Pro-angiogenic cytokines and their role in tumor angiogenesis

Cancer Metastasis Rev. 2006 Sep;25(3):373-85. doi: 10.1007/s10555-006-9011-5.


The development of solid tumors depends upon an adequate supply of blood. This can be achieved by way of co-option of preexisting blood vessels and by the induction of angiogenesis. During the past 30 years, tumor angiogenesis had been found to play a crucial role in the progression of solid tumors.
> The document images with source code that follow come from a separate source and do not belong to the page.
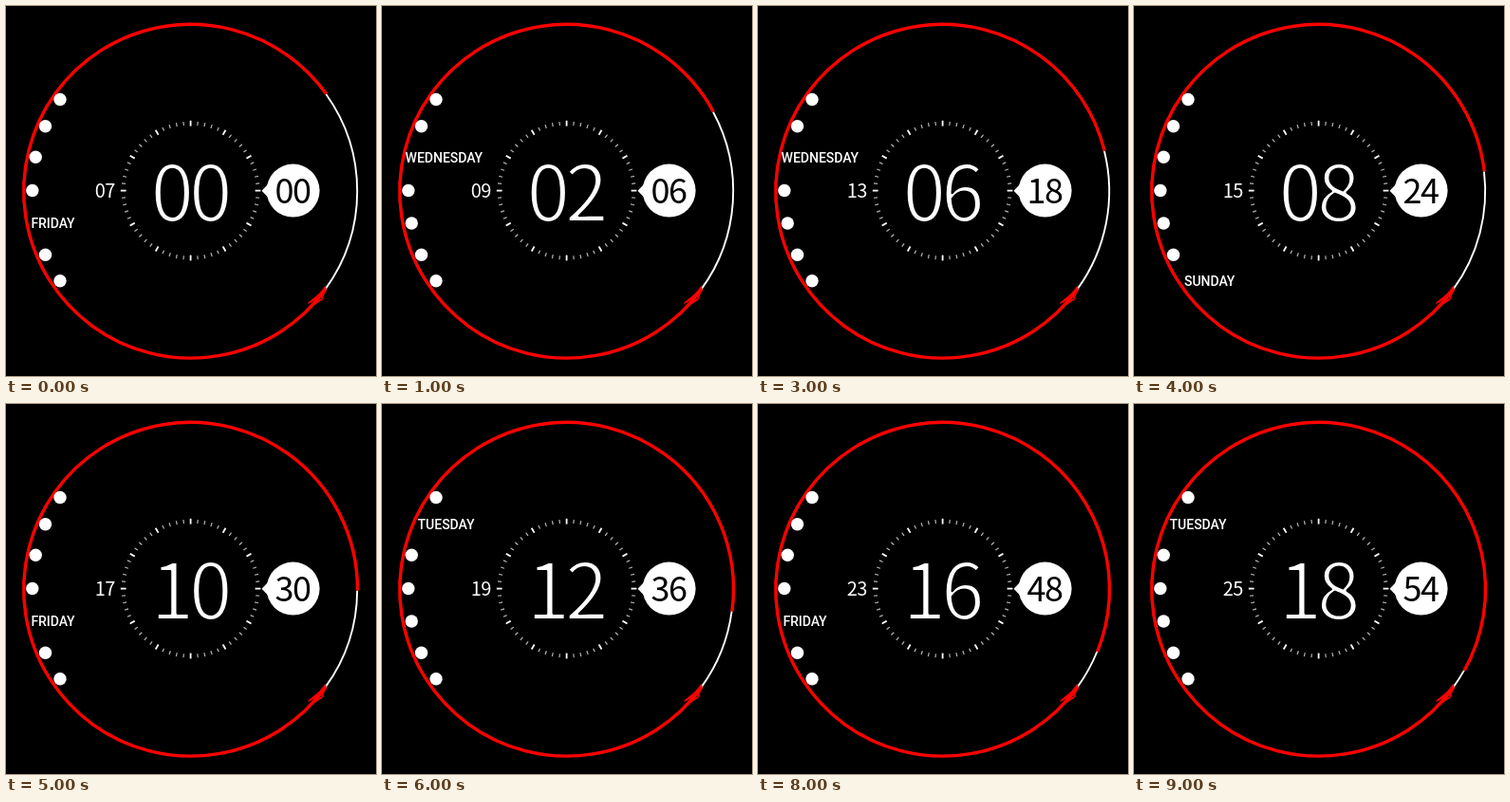
These frames come from a looping animation (390x390 px, 10 s). An HTML page with a canvas:

```html
<!DOCTYPE html>
<html lang="en">
<head>
<meta charset="utf-8">
<title>Radial clock</title>
<style>
html, body { margin: 0; width: 100%; height: 100%; overflow: hidden; background: #000; }
canvas { display: block; }
</style>
</head>
<body>
<canvas id="stage" width="390" height="390"></canvas>
<script>
const ctx = document.getElementById('stage').getContext('2d');
const TAU = Math.PI * 2;
const LOOP = 10000, STEP = 1000;
const C = 194.6;
const DIGITS = '"Noto Sans CJK JP", "Noto Sans CJK SC", "Noto Sans CJK", sans-serif';
const LABEL = '500 14px Roboto, sans-serif';

// Dot position and label start for each day of the week
const DAYS = [
  { name: 'MONDAY', x: 57, y: 98.5, left: 52.5 },
  { name: 'TUESDAY', x: 41.5, y: 126.8, left: 37.6 },
  { name: 'WEDNESDAY', x: 31.2, y: 159.2, left: 24.6 },
  { name: 'THURSDAY', x: 27.8, y: 194.5, left: 23 },
  { name: 'FRIDAY', x: 31.2, y: 229, left: 26.4 },
  { name: 'SATURDAY', x: 41.5, y: 262.3, left: 37.3 },
  { name: 'SUNDAY', x: 57, y: 289.8, left: 53 }
];
const WEEKDAY = [4, 2, 4, 2, 6, 4, 1, 6, 4, 1];

const pad = n => String(n).padStart(2, '0');
const rad = deg => deg * Math.PI / 180;

function disc(x, y, r, color) {
  ctx.fillStyle = color;
  ctx.beginPath();
  ctx.arc(x, y, r, 0, TAU);
  ctx.fill();
}

function arc(r, from, to, width, color) {
  ctx.strokeStyle = color;
  ctx.lineWidth = width;
  ctx.beginPath();
  ctx.arc(C, C + 0.6, r, rad(from), rad(to));
  ctx.stroke();
}

function path(points) {
  ctx.beginPath();
  points.forEach(([x, y]) => ctx.lineTo(x, y));
}

// Two digits around a middle x; a black outline thins the strokes
function digits(value, mid, pitch, base, size, color, thin = 0) {
  ctx.font = `400 ${size}px ${DIGITS}`;
  ctx.textAlign = 'center';
  [...pad(value)].forEach((d, i) => {
    const x = mid + (i - 0.5) * pitch;
    ctx.fillStyle = color;
    ctx.fillText(d, x, base);
    if (thin) {
      ctx.strokeStyle = '#000';
      ctx.lineWidth = thin;
      ctx.lineJoin = 'round';
      ctx.strokeText(d, x, base);
    }
  });
}

function ticks() {
  for (let i = 0; i < 60; i++) {
    const major = i % 5 === 0;
    const a = i * TAU / 60;
    const r0 = major ? 68 : 69, r1 = major ? 73.8 : 73;
    ctx.strokeStyle = major ? '#fff' : '#b4b4b4';
    ctx.lineWidth = major ? 1.8 : 1.2;
    ctx.beginPath();
    ctx.moveTo(C + r0 * Math.cos(a), C + r0 * Math.sin(a));
    ctx.lineTo(C + r1 * Math.cos(a), C + r1 * Math.sin(a));
    ctx.stroke();
  }
}

function ring(step) {
  const head = -35.6 + step * 7.2;
  arc(175.6, head, 36, 1.9, '#fff');
  arc(175.9, 36, 360 + head, 3.4, '#f00');
  // Rough scribble at the start of the red arc
  path([[337, 295.5], [331, 303], [319, 313], [331, 306], [319, 318], [333, 309], [337, 297]]);
  ctx.lineWidth = 1.5;
  ctx.stroke();
}

function week(today) {
  DAYS.forEach((day, i) => {
    if (i !== today) return disc(day.x, day.y, 6.7, '#fff');
    ctx.font = LABEL;
    ctx.textAlign = 'left';
    ctx.fillStyle = '#fff';
    ctx.fillText(day.name, day.left, day.y + 5.4);
  });
}

function draw(step) {
  ctx.fillStyle = '#000';
  ctx.fillRect(0, 0, 390, 390);
  digits(step * 2, 195.6, 40.5, 226.5, 82, '#fff', 2.2);
  ticks();
  ring(step);
  week(WEEKDAY[step]);
  digits(7 + step * 2, 104.6, 10.4, 201.9, 20, '#fff');
  disc(302.6, 194.6, 28, '#fff');
  path([[269.5, 194.8], [277.5, 186.5], [277.5, 203]]);
  ctx.fill();
  digits(step * 6, 302.8, 18.4, 208, 36, '#000');
}

const start = performance.now();
function frame() {
  const t = (performance.now() - start) % LOOP;
  draw(Math.floor(t / STEP));
  requestAnimationFrame(frame);
}
frame();
</script>
</body>
</html>
```
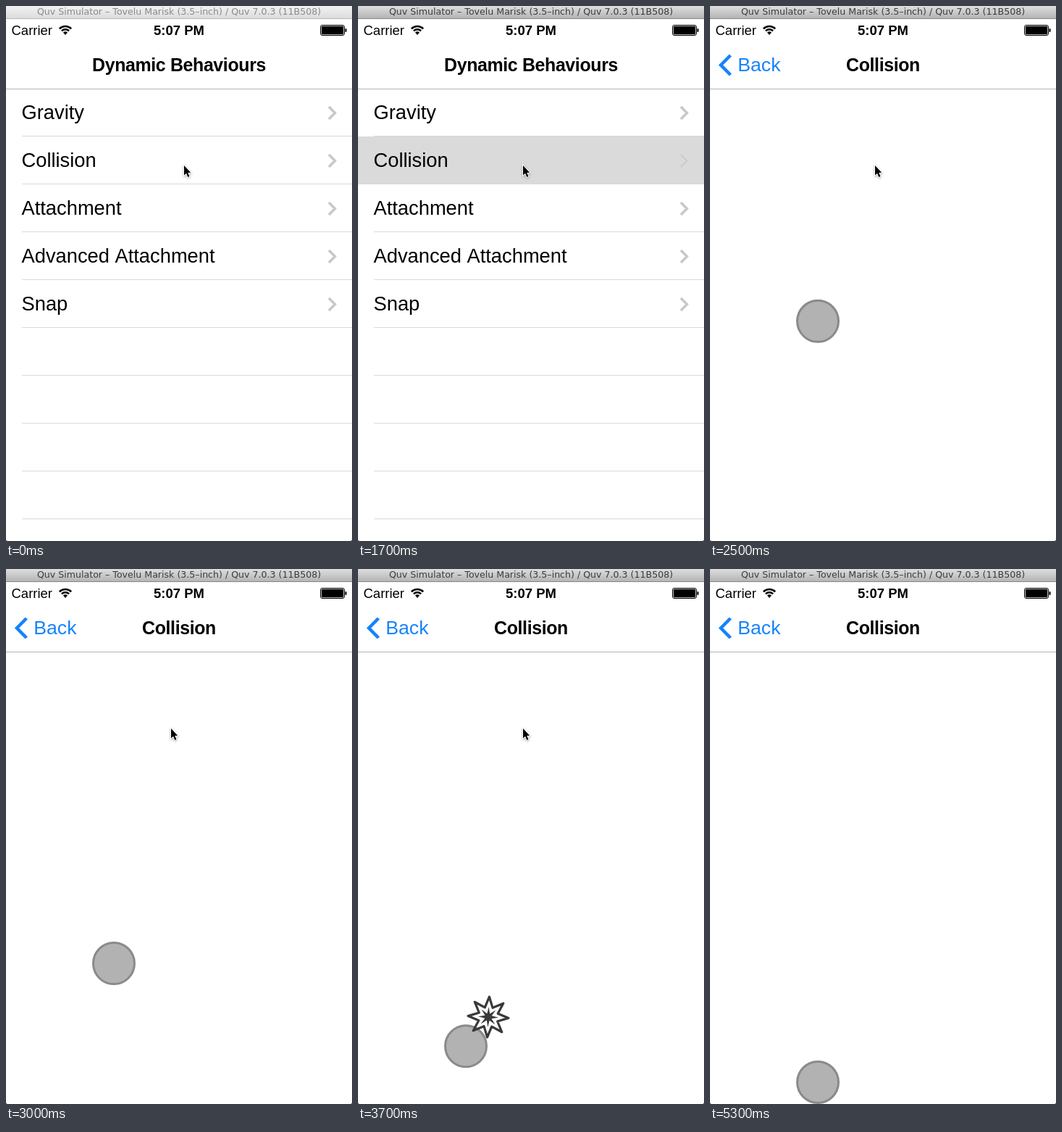
An HTML page with a canvas that plays this animation: 478 px wide and 738 px high, repeating every 6000 ms.

```html
<!DOCTYPE html>
<html lang="en">
<head>
<meta charset="utf-8">
<title>Dynamic Behaviours</title>
<style>
html, body { margin: 0; width: 100%; height: 100%; overflow: hidden; background: #fff; }
canvas { display: block; }
</style>
</head>
<body>
<canvas id="stage" width="478" height="738"></canvas>
<script>
const W = 478, H = 738, LOOP = 6000, TICK = 100;
const c = document.getElementById('stage').getContext('2d');
const SANS = '"Liberation Sans", Arial, sans-serif';
const BLUE = '#1683fb';
const ROWS = ['Gravity', 'Collision', 'Attachment', 'Advanced Attachment', 'Snap'];
const WINDOW_TITLE = 'Quv Simulator – Tovelu Marisk (3.5–inch) / Quv 7.0.3 (11B508)';

const clamp = v => Math.max(0, Math.min(1, v));

function text(str, x, y, font, color = '#000', align = 'left', spacing = 0) {
  c.font = font;
  c.fillStyle = color;
  c.textAlign = align;
  c.letterSpacing = spacing + 'px';
  c.fillText(str, x, y);
}

function rect(x, y, w, h, color) {
  c.fillStyle = color;
  c.fillRect(x, y, w, h);
}

function trace(points, closed) {
  c.beginPath();
  points.forEach(([x, y]) => c.lineTo(x, y));
  if (closed) c.closePath();
}

function line(points, color, width) {
  trace(points);
  c.strokeStyle = color;
  c.lineWidth = width;
  c.stroke();
}

function layer(dx, alpha, draw) {
  c.save();
  c.translate(dx, 0);
  c.globalAlpha = alpha;
  draw();
  c.restore();
}

function titleBar(active) {
  const g = c.createLinearGradient(0, 0, 0, 17);
  g.addColorStop(0, active ? '#dedede' : '#f2f2f2');
  g.addColorStop(1, active ? '#b4b4b4' : '#dcdcdc');
  rect(0, 0, W, 17, g);
  rect(0, 17, W, 1, active ? '#8a8a8a' : '#b8b8b8');
  text(WINDOW_TITLE, W / 2, 12, '12.6px "DejaVu Sans", sans-serif', active ? '#3c3c3c' : '#8a8a8a', 'center');
}

function statusBar() {
  text('Carrier', 7.5, 40, '18.5px ' + SANS);
  text('5:07 PM', 239, 40, 'bold 18.5px ' + SANS, '#000', 'center');

  // wifi
  const a = Math.PI / 4, top = -Math.PI / 2;
  c.strokeStyle = c.fillStyle = '#000';
  c.lineWidth = 2.6;
  for (const r of [11.5, 7.2]) {
    c.beginPath();
    c.arc(82, 39.5, r, top - a, top + a);
    c.stroke();
  }
  c.beginPath();
  c.moveTo(82, 40);
  c.arc(82, 39.5, 4.2, top - a, top + a);
  c.fill();

  // battery
  c.lineWidth = 1;
  c.beginPath();
  c.roundRect(434.5, 26.5, 33, 14, 2.5);
  c.stroke();
  c.beginPath();
  c.roundRect(435.8, 27.8, 30.4, 11.4, 1);
  c.fill();
  c.beginPath();
  c.roundRect(468.5, 31, 2, 5, 1);
  c.fill();
}

function navTitle(str) {
  text(str, 239, 90, 'bold 24.9px ' + SANS, '#000', 'center', -0.35);
}

function list(selected) {
  rect(0, 115, W, H - 115, '#fff');
  for (let y = 179; y < H; y += 66) rect(22, y, W - 22, 1, '#d9d9db');
  if (selected >= 0) rect(0, 180 + 66 * (selected - 1), W, 66, '#dadada');
  ROWS.forEach((name, i) => {
    const y = 147.5 + 66 * i;
    text(name, 21.5, y + 8.5, '27.3px ' + SANS);
    line([[446, y - 8.5], [454.5, y], [446, y + 8.5]], i === selected ? '#c9c9cb' : '#c7c7cc', i === selected ? 1.8 : 3.4);
  });
}

// Free fall, then bounces that lose energy until the ball rests on the floor.
function ballY(t) {
  const g = 1494, floor = 708;
  let hit = 2.714;
  if (t < hit) return 18 + g / 2 * Math.max(0, t - 1.753) ** 2;
  let bounce = 0.548, speed = 1436 * bounce;
  while (speed > 70) {
    const span = 2 * speed / g, s = t - hit;
    if (s < span) return floor - speed * s + g / 2 * s * s;
    hit += span;
    bounce *= 0.981;
    speed *= bounce;
  }
  return floor;
}

function ball(y) {
  c.beginPath();
  c.arc(149, y, 28.5, 0, 2 * Math.PI);
  c.fillStyle = '#b2b2b2';
  c.fill();
  c.strokeStyle = '#8a8a8a';
  c.lineWidth = 3;
  c.stroke();
}

function star(x, y, outer, inner) {
  const points = [];
  for (let i = 0; i < 16; i++) {
    const r = i % 2 ? inner : outer, a = i * Math.PI / 8 - Math.PI / 2 + 0.05;
    points.push([x + r * Math.cos(a), y + r * Math.sin(a)]);
  }
  trace(points, true);
}

function burst(x, y) {
  c.strokeStyle = c.fillStyle = '#3a3a3a';
  c.lineWidth = 3.2;
  c.lineJoin = 'round';
  star(x, y, 28, 14);
  c.stroke();
  star(x, y, 14, 5);
  c.fill();
  c.lineJoin = 'miter';
}

function scene(t) {
  rect(0, 115, W, H - 115, '#fff');
  ball(ballY(t));
  if ([2.7, 3.7, 4.4].some(s => t >= s - 0.001 && t < s + 0.199)) burst(180, 618);
}

function backButton(p) {
  layer(0, p, () => line([[28.3, 68], [15, 81.5], [28.3, 95]], BLUE, 4.6));
  layer(140 * (1 - p), p, () => text('Back', 38.2, 90, '26.7px ' + SANS, BLUE));
}

function cursor(x, y) {
  const shape = [[0, 0], [0, 13.4], [3, 10.7], [5.3, 16], [7.5, 15], [5.3, 9.9], [9.2, 9.7]];
  c.save();
  c.translate(x, y);
  trace(shape, true);
  c.shadowColor = 'rgba(0,0,0,.35)';
  c.shadowBlur = 3;
  c.shadowOffsetY = 1;
  c.strokeStyle = '#fff';
  c.lineWidth = 2;
  c.stroke();
  c.shadowColor = 'transparent';
  c.fillStyle = '#000';
  c.fill();
  c.restore();
}

function pushAmount(t) {
  if (t < 2.05) return 0;
  if (t >= 2.5) return 1;
  const s = 18 * (t - 2.05);
  return 1 - (1 + s) * Math.exp(-s);
}

function draw(ms) {
  const t = ms / 1000, p = pushAmount(t);
  rect(0, 0, W, H, '#fff');

  if (p < 1) layer(-0.3 * W * p, 1, () => list(ms >= 1500 ? 1 : -1));
  if (p > 0) {
    if (p < 1) rect(0, 115, W, H - 115, `rgba(0,0,0,${0.1 * p})`);
    layer(W * (1 - p), 1, () => scene(t));
  }

  rect(0, 18, W, 96, '#fff');
  rect(0, 114, W, 1, '#b4b4b6');
  statusBar();
  if (p < 1) layer(-150 * p, 1 - p, () => navTitle('Dynamic Behaviours'));
  if (p > 0) {
    layer(200 * (1 - p), p, () => navTitle('Collision'));
    backButton(p);
  }

  titleBar(ms >= 1400);
  rect(0, H - 1, 1, 1, '#222');
  rect(W - 1, H - 1, 1, 1, '#222');

  // the pointer glides to the tapped row and finally leaves over the top edge
  const leave = clamp((t - 4.9) / 0.4);
  cursor(246 - 18 * clamp(t / 0.3), 220 - 250 * leave * leave);
}

const start = performance.now();
function loop() {
  const ms = (performance.now() - start) % LOOP;
  draw(Math.floor(ms / TICK) * TICK);
  requestAnimationFrame(loop);
}
loop();
</script>
</body>
</html>
```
Tumor angiogenesis was found to be induced by a variety of pro-angiogenic cytokines of which the best characterized is vascular endothelial growth factor (VEGF). Indeed, the first FDA approved anti-angiogenic drug for the treatment of cancer is Avastin, a neutralizing antibody directed against VEGF. This review focuses on cytokines which have been reported to induce tumor angiogenesis.

Publication types

  • Research Support, Non-U.S. Gov't
  • Review

MeSH terms

  • Cytokines / physiology*
  • Humans
  • Intercellular Signaling Peptides and Proteins / physiology
  • Neoplasms / blood supply*
  • Neovascularization, Pathologic / etiology*
  • Vascular Endothelial Growth Factors / physiology*


  • Cytokines
  • Intercellular Signaling Peptides and Proteins
  • Vascular Endothelial Growth Factors